"Think how marginalized racists are," said Baylor, who directs the Christian Legal Society's Center for Law and Religious Freedom. "If we don't address this now, it will only get worse."

That’s right.  Those poor racists.  Somehow I don’t feel bad about marginalizing people because they want to marginalize others because of who they are.  I think conservatives like to call that a “preemptive strike”…

Sunday, April 09, 2006

On Palm Sunday

Ever since WA training I’ve been a little uncomfortable with the way a lot of people sing “Blessed Be Your Name.”  It’s a song taken out of the book of Job, and it’s so happy-clappy, often, that it seems the congregation isn’t even aware of the words they are singing.  “you give and take away… Lord blessed be your name.”  I always wonder if we are really willing to say those things along with Job, even as we often do, bouncing up and down, eyes closed, hands raised.

It seemed appropriate for Palm Sunday though.  Palm Sunday, with the crucifixion looming less than a week away.  The people of Jerusalem waving palm branches and shouting hosanna!  Palm Sunday, like that song, has the same mix of impending horror and frantic joy.  It seems these people have no idea what’s to come, and worse, they are the cause of it.

And I wonder what other terrors we are ignoring as we bounce along with our praise songs.  Whose tragedies do we ignore as we shout out “blessed is he who comes in the name of the Lord!”

Wednesday, April 05, 2006

but I'm not oppressed...

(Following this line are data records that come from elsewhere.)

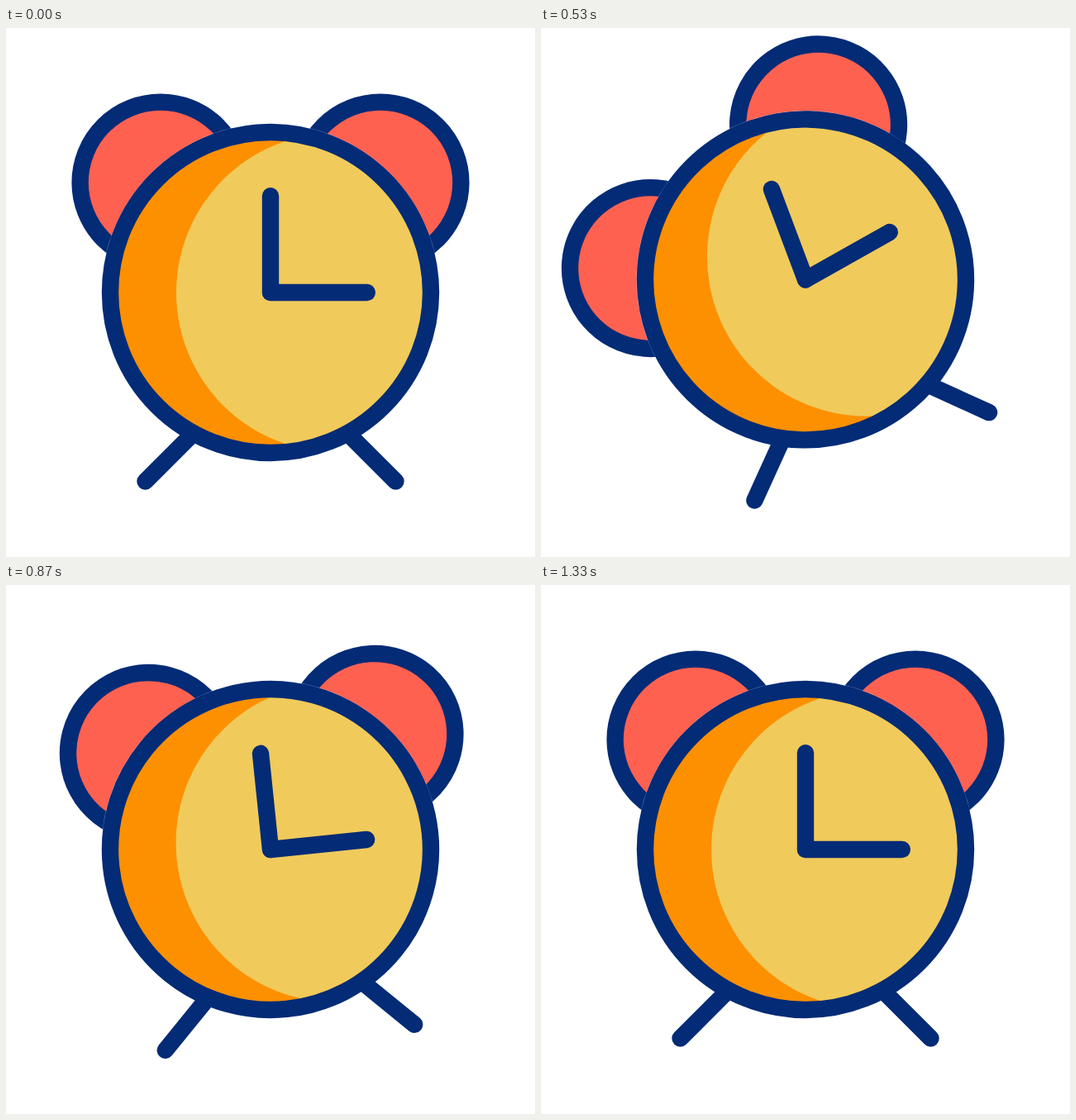
An HTML page that plays this animation: 640x640 px, repeating every 1670 ms.

```html
<!DOCTYPE html>
<html lang="en">
<head>
<meta charset="utf-8">
<title>Alarm clock</title>
<style>
  html, body { margin: 0; height: 100%; overflow: hidden; background: #fff; }
  svg { display: block; width: 100%; height: 100%; }
</style>
</head>
<body>
<svg viewBox="-320 -320 640 640">
  <defs>
    <clipPath id="dial"><circle r="194"/></clipPath>
  </defs>
  <g id="clock" fill="none" stroke="#032b76" stroke-width="20.4" stroke-linecap="round">
    <g fill="#ff6151">
      <circle id="leftEar" cx="-133" cy="-133" r="97.4"/>
      <circle id="rightEar" cx="133" cy="-133" r="97.4"/>
    </g>
    <circle r="204.2" stroke="#fff" stroke-width=".4"/>
    <path d="M-151.5 228.5l60-60M151.5 228.5l-60-60"/>
    <circle r="194" fill="#fd9000" stroke="none"/>
    <circle cx="79" r="193" fill="#f0ca5b" stroke="none" clip-path="url(#dial)"/>
    <circle r="194"/>
    <path id="minute" d="M0 0V-116.8"/>
    <path id="hour" d="M0 0H116.8"/>
  </g>
</svg>
<script>
const FPS = 30, LOOP = 1670;
const BEATS = [14.9, 21, 26, 31, 36];  // turning points of the shake, in frames

function ease(x) {
  const u = Math.min(1, Math.max(0, x));
  return u * u * (3 - 2 * u);
}

// Swings left, then back and forth at half the angle each time until it rests.
function shake(frame, angle, lag = 0) {
  let start = 0, from = 0, to = -angle;
  for (const [i, beat] of BEATS.entries()) {
    const end = beat + lag;
    if (i === BEATS.length - 1) to = 0;
    if (frame < end) return from + (to - from) * ease((frame - start) / (end - start));
    [start, from, to] = [end, to, -to / 2];
  }
  return 0;
}

const setTransform = (id, value) =>
  document.getElementById(id).setAttribute('transform', value);
const rotate = (id, angle) => setTransform(id, `rotate(${angle})`);

function draw(time) {
  // Frame times are rounded to 10 ms, hence the small lead.
  const frame = Math.floor((time % LOOP + 3.4) * FPS / 1000);
  const hop = 17 * (ease((frame - 14) / 11.3) - ease(frame / 11.3));
  setTransform('clock', `translate(0 ${hop}) rotate(${shake(frame, 23.6)})`);
  rotate('leftEar', shake(frame, 20.3, 1.75));
  rotate('rightEar', shake(frame, 20.1, 2.6));
  rotate('minute', 360 * ease(frame / 14.5));
  rotate('hour', 360 * ease(frame / 17.65));
}

const startTime = performance.now();
function tick() {
  draw(performance.now() - startTime);
  requestAnimationFrame(tick);
}
tick();
</script>
</body>
</html>
```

So I’ve been thinking a lot about inequality, as one does in grad school.  And I can whine all I like about sexism.  I’ve felt the expectations that I act, interact, and perform in certain ways.  I’ve had experiences where men have said rude things about my ability, or I felt like I was considered less qualified than someone else because I’m a young woman.  But really, in the long run, I have things pretty good.  I’m white, heterosexual, educated, protestant, upper middle class (well, my parents are, I’m in grad school…).  So I’m left with this question: what do you do when you are on the other side of the injustice?  What am I to do as a young, relatively powerless, but clearly not as powerless as some people, intellectual?

I can’t speak for these underrepresented groups.  That’s condescending.  Not to mention that I have no expertise in what they want or need, or how to change things in a way that would make them happier.  But I don’t see doing nothing as an option.  I’m not in a position where I can really help the downtrodden move up in society, even on the individual level (at least not yet).  So, what DO we do?

I think one thing is to listen.  To stop talking all the time, but to ask good questions and to listen to people who don’t always get listened to.  Perhaps it is our job to find the smart voices and amplify them.  But I really think that people in powerful positions, or positions of privilege, never go wrong with listening more.  So I guess my next job is to figure out what exactly it is that I should be listening for.  But I think Barbara Ehrenreich has one good idea.  I think politics is another way – to pay attention to whose interests politicians are acting in, and vote for further justice.  Any ideas, oh faithful readers?